National launch of Lay-Leadership Training



AEC Pastors in a training session

In the first issue of Malawi Amoto we reported how SIM Malawi had been involved with the development of a Lay-Leadership Training programme with its partner, Africa Evangelical Church (AEC). At that time pilot schemes were in operation to test the material but now a church-wide programme has been launched.

Each year the AEC holds its Annual Church Conference (ACC), and this year’s event was held in the south of country. Seeing this as a good opportunity, two additional training events were held for AEC Pastors and Evangelists; one on Church Planting and one on Lay-Leadership Training.

In all, 35 Pastors and Evangelists took part in an intensive three-day course where they were trained and will now take what they have learned back to their churches and train their lay-leaders.  

The general feeling coming out of the earlier pilot is that the material has been well received and is proving useful to the local churches. One of the pastors who has completed the pilot programe, Pastor Elard Tsirizani, from Mwadzama in the Lakeshore region said: “It really helps the work of the Lord to move forward. It also helps the leaders (elders, deacons and deaconesses) to have knowledge about their responsibilities. I can see that people have changed a lot and they are now faithful in their ministry.”
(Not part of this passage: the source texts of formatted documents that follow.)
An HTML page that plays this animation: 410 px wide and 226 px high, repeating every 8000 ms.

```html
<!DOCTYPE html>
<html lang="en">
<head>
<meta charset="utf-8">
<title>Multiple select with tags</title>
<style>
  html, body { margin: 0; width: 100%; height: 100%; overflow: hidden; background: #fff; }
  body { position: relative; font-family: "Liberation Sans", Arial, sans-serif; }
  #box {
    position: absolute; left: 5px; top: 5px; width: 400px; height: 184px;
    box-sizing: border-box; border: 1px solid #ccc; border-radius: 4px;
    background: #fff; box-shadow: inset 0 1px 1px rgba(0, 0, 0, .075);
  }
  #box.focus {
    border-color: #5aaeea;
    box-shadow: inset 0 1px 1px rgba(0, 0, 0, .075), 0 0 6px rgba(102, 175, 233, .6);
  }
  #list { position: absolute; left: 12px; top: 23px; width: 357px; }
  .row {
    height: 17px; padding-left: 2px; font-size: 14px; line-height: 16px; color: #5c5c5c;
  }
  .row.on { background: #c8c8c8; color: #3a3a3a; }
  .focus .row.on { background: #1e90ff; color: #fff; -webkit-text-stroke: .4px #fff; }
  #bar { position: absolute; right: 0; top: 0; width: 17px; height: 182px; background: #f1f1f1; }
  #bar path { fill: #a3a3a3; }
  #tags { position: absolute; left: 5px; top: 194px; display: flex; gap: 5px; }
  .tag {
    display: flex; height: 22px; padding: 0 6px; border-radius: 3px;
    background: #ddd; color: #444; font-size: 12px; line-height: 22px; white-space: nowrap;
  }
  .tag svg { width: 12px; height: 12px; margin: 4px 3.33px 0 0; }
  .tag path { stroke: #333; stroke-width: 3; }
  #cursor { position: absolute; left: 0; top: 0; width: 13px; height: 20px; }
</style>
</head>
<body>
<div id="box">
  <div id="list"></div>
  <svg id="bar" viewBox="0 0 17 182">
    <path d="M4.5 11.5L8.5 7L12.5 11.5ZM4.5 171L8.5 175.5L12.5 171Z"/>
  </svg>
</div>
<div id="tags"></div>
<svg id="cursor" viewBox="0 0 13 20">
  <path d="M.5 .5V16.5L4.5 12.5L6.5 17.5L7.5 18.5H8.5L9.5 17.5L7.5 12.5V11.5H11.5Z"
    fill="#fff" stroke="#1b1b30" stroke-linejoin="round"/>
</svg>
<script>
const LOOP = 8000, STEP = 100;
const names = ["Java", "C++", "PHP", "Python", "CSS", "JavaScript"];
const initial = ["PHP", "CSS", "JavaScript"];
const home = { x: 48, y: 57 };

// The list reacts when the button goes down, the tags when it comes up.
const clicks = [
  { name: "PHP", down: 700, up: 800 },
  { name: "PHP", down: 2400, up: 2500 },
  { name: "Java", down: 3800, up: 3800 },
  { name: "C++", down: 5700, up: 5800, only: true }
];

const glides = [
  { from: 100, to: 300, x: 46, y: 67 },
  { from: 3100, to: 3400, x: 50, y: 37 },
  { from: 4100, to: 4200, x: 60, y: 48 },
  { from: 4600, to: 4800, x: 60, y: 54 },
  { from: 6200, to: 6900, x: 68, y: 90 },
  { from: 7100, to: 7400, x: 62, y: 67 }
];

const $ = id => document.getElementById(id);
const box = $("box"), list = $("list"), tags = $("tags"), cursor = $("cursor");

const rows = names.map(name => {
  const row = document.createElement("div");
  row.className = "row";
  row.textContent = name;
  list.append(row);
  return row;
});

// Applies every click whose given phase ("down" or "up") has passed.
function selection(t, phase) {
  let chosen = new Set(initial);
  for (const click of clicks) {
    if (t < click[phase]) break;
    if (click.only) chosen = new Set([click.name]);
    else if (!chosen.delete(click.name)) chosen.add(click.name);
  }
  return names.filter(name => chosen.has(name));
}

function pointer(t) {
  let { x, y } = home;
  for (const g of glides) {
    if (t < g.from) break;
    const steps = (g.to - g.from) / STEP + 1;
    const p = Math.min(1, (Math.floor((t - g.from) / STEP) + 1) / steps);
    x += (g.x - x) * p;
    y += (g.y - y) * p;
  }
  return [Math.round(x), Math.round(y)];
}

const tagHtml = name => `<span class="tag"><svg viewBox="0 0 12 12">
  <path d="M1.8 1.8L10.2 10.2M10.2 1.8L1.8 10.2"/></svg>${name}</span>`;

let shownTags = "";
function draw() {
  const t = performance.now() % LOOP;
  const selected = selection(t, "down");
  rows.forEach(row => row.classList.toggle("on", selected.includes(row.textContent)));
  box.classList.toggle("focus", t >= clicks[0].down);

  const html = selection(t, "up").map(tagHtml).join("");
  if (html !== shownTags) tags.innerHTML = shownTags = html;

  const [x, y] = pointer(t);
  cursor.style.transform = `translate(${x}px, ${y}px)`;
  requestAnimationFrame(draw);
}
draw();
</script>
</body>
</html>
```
Pastor Tsirizani also picked out some specific areas of the training which he found helpful: “Two books especially are very helpful – the one on salvation and the one on hermeneutics.  The leaders did not know the full story of salvation – but now they have been helped a lot.”

Evangelist Boniface Millanzie (left) and Pastor Elard Tsirizani
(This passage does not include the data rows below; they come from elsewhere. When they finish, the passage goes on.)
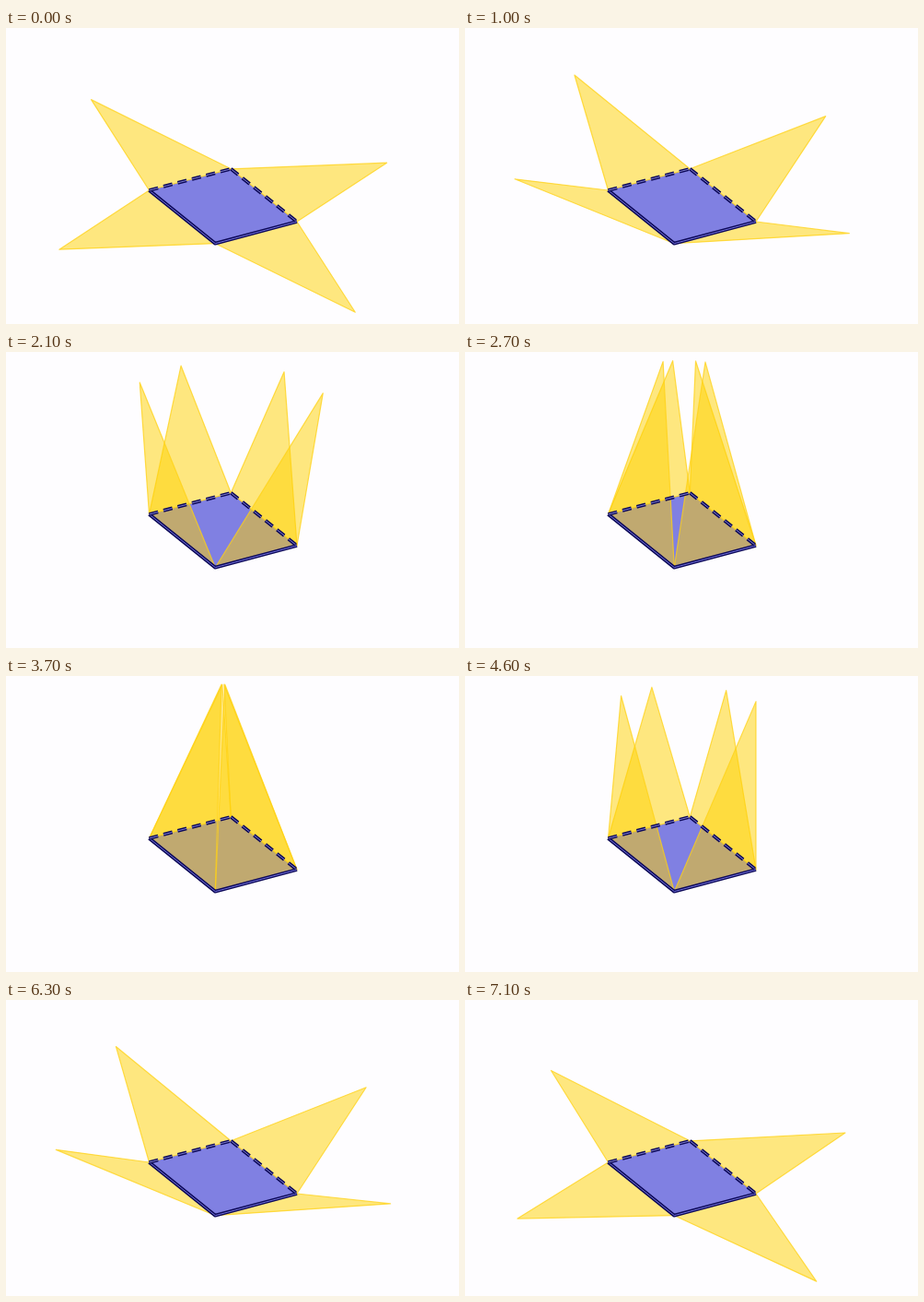
An HTML page with a canvas that plays this animation: 492 by 321 pixels, repeating every 7.2 s.

```html
<!DOCTYPE html>
<html lang="en">
<head>
<meta charset="utf-8">
<title>Folding pyramid net</title>
<style>
  html, body { margin: 0; width: 100%; height: 100%; overflow: hidden; background: #fefdff; }
  canvas { display: block; }
</style>
</head>
<body>
<canvas id="stage" width="492" height="321"></canvas>
<script>
const ctx = document.getElementById('stage').getContext('2d');
const LOOP = 7200, STEP = 100;
const CENTER = [235.7, 193.2], RADIUS = 184;

const left = [155.5, 176], front = [227.3, 233.7], right = [316, 210], back = [244.3, 152.8];

// Each apex swings along a circle; angles are degrees clockwise from the top.
const faces = [
  { edge: [left, back], angle: -51.1 },
  { edge: [back, right], angle: 75.2 },
  { edge: [left, front], angle: -104.8 },
  { edge: [front, right], angle: 128.7 }
];

// Time in ms and how far the net is folded (0 flat, 1 closed).
const keys = [
  [0, 0], [400, .06], [800, .165], [1000, .229], [1600, .457], [2100, .719],
  [2400, .845], [2800, .961], [3200, .998], [3300, 1], [3600, 1], [4000, .965],
  [4400, .862], [4600, .799], [5200, .585], [5600, .459], [6000, .323],
  [6800, .09], [7100, .0095], [7200, 0]
];

function slope(i) {
  if (i === 0 || i === keys.length - 1) return 0;
  const [t0, f0] = keys[i - 1], [t1, f1] = keys[i + 1];
  return (f1 - f0) / (t1 - t0);
}

function foldAt(time) {
  const i = keys.findIndex(key => key[0] > time) - 1;
  const [t0, f0] = keys[i], [t1, f1] = keys[i + 1];
  const span = t1 - t0, u = (time - t0) / span, v = 1 - u;
  const fold = f0 * v * v * (1 + 2 * u) + f1 * u * u * (3 - 2 * u)
    + span * u * v * (slope(i) * v - slope(i + 1) * u);
  return Math.min(1, Math.max(0, fold));
}

function trace(points, closed) {
  ctx.beginPath();
  points.forEach(p => ctx.lineTo(...p));
  if (closed) ctx.closePath();
}

function stroke(color, width, dash = []) {
  ctx.strokeStyle = color;
  ctx.lineWidth = width;
  ctx.setLineDash(dash);
  ctx.stroke();
}

function drawFace({ edge, angle }, fold) {
  const a = angle * (1 - fold) * Math.PI / 180;
  const apex = [CENTER[0] + RADIUS * Math.sin(a), CENTER[1] - RADIUS * Math.cos(a)];
  trace([edge[0], apex, edge[1]], true);
  ctx.fillStyle = 'rgba(255, 210, 0, .5)';
  ctx.fill();
  stroke('rgba(255, 210, 20, .75)', 1.2);
}

function drawBaseEdges() {
  trace([left, front, right]);
  stroke('#0c0858', 3.8);
  stroke('#7474dc', 1);
  for (const edge of [[left, back], [back, right]]) {
    trace(edge);
    stroke('#0c0858', 3.8, [10, 6]);
    stroke('#8080d0', 1, [10, 6]);
  }
}

function draw(time) {
  const fold = foldAt(time);
  ctx.fillStyle = '#fefdff';
  ctx.fillRect(0, 0, 492, 321);
  trace([left, front, right, back], true);
  ctx.fillStyle = '#8080e2';
  ctx.fill();
  faces.forEach(face => drawFace(face, fold));
  drawBaseEdges();
}

ctx.lineJoin = 'round';
const start = performance.now();
function tick() {
  const elapsed = (performance.now() - start) % LOOP;
  draw(Math.floor(elapsed / STEP) * STEP);
  requestAnimationFrame(tick);
}
tick();
</script>
</body>
</html>
```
But the training has gone ahead despite challenges being faced as SIM Malawi’s Ruth Guinness, one of the Task Force which developed the programme explained:  “Time is one of the big challenges which people face when it comes to the training. In the urban churches there is time pressure because of being on committees. In the rural areas there are the demands of farming and, also, evening meetings are not possible because it is dark by 6pm and women, especially, do not go out at night on their own.”

So what happens now that this new cadre of pastors and evangelists has been trained? SIM Malawi’s Steven Wheatley, also a member of the Task Force, takes up the story: “The hope now is that the pastors who were trained in this event will go back to their home areas and train their lay-leaders. Most, if not all, of the pastors have more than one church under their charge and so an individual pastor, depending on the number of churches he has, could have as many as 100 or more lay-leaders to train! So this is going to be an on-going process for a while to come, and we shall be monitoring the situation to ensure that the pastors follow through with the training.”
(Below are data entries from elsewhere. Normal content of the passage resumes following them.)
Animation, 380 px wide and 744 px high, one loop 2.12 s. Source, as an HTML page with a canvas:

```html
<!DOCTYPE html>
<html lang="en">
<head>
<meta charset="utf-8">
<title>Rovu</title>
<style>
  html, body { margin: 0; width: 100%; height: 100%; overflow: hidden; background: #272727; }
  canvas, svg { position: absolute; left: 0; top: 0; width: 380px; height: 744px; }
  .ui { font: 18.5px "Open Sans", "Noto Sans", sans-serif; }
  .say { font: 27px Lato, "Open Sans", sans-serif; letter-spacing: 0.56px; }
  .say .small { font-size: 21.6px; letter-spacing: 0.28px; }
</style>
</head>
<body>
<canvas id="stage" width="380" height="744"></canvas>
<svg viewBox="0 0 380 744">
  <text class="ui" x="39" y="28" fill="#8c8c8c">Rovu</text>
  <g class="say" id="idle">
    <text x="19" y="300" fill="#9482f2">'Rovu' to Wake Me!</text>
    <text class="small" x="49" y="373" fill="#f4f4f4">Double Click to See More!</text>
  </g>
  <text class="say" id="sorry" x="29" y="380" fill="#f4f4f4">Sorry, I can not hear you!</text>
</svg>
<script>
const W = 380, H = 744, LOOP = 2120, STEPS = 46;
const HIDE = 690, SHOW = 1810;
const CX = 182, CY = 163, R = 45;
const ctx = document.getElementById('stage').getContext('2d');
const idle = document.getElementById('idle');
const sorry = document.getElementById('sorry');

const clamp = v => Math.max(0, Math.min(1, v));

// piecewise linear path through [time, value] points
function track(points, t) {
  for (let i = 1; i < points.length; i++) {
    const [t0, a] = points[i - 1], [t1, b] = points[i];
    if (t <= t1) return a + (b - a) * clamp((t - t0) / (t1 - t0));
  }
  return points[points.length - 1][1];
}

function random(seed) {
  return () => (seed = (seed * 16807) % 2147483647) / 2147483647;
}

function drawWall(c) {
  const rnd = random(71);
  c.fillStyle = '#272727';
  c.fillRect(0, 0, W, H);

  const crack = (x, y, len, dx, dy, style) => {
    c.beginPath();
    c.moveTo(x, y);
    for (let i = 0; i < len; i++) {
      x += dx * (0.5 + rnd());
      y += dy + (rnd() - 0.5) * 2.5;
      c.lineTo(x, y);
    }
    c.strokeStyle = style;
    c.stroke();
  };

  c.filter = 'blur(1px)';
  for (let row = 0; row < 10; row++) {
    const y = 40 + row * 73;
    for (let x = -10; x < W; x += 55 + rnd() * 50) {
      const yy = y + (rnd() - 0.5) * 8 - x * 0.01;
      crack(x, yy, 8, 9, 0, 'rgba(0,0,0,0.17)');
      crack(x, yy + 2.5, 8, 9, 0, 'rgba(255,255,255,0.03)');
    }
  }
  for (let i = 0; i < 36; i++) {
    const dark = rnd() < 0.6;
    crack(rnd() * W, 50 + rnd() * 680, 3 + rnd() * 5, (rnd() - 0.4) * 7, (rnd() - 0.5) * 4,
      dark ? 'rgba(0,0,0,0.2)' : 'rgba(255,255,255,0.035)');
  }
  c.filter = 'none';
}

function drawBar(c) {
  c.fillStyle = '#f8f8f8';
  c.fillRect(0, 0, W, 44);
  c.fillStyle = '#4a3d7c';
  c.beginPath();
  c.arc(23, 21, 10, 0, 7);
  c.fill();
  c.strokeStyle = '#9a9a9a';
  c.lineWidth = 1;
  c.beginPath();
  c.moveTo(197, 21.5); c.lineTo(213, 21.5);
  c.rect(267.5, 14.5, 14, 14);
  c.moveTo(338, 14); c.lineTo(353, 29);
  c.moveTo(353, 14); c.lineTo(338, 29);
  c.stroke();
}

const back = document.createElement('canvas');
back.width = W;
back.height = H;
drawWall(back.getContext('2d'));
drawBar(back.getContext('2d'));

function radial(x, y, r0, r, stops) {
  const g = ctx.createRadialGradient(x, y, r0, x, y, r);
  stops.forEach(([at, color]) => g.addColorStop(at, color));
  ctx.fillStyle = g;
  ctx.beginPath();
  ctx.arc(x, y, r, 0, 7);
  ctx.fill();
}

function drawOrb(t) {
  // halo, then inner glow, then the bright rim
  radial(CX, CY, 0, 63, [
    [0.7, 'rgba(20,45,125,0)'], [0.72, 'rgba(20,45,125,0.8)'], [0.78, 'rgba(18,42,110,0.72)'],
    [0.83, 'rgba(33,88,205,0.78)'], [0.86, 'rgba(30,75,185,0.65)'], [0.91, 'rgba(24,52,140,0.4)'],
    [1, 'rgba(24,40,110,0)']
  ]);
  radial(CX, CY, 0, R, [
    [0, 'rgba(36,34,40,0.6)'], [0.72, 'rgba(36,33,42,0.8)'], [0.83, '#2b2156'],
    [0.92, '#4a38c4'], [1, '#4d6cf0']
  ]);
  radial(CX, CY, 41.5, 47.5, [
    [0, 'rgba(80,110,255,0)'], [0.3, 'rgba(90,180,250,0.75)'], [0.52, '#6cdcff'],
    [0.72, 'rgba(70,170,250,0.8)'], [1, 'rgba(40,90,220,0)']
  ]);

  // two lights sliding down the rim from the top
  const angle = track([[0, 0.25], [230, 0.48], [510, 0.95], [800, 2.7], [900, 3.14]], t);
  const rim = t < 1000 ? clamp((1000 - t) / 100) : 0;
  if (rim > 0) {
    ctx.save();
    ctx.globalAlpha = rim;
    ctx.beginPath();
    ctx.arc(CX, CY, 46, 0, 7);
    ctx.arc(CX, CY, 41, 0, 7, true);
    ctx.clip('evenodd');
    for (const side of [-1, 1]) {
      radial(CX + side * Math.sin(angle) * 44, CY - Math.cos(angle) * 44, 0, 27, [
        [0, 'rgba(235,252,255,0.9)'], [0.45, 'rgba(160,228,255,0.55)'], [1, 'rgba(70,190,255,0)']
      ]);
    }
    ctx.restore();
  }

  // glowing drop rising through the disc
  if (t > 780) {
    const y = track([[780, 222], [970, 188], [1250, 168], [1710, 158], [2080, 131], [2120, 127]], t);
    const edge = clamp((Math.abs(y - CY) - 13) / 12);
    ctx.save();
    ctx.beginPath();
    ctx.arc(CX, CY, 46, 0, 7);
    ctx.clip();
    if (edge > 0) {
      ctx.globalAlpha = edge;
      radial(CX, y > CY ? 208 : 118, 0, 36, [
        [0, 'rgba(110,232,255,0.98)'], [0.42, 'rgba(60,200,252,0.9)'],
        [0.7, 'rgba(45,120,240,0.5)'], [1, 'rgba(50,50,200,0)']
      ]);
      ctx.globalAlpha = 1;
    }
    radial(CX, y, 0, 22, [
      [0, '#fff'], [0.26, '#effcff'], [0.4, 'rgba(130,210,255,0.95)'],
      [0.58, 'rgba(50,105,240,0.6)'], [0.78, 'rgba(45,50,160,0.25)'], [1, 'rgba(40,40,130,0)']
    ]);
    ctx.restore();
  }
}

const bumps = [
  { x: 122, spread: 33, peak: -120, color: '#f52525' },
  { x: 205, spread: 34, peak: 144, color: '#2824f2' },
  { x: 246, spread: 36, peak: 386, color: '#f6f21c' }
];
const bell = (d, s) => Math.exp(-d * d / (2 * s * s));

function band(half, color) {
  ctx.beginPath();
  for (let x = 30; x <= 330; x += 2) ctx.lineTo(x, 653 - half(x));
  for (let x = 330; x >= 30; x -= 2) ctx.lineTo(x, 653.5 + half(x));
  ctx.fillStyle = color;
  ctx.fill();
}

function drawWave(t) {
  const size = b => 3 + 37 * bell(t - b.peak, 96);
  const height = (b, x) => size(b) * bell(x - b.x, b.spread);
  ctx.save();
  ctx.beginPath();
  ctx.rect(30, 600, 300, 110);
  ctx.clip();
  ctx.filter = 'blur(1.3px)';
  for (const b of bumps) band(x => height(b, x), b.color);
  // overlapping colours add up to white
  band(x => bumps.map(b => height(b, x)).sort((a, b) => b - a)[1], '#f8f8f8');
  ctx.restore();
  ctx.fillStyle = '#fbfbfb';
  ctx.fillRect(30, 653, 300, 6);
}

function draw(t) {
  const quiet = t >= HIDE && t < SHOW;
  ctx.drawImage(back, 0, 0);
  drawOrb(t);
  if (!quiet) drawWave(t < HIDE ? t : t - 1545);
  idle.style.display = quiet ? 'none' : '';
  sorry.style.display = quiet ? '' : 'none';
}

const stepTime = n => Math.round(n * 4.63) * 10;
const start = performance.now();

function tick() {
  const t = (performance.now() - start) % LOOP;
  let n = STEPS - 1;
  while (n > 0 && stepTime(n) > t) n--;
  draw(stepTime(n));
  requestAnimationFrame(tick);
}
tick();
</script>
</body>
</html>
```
Evangelist Boniface Millanzie, at Muona on the East Bank of the Lower Shire, graduated from the Evangelical Bible College of Malawi this year. He was part of the training scheme just held and he welcomes the course and its aims.

“It is a good development and it is definitely something that is really exciting. The church will benefit in at least three ways: the ones who are taught will have enough knowledge in each of the areas covered by the teaching, their spiritual lives will benefit and grow, and the work of the pastor will become easier.  Now a pastor has many churches so he will be helped when the elders can preach with knowledge,” he said.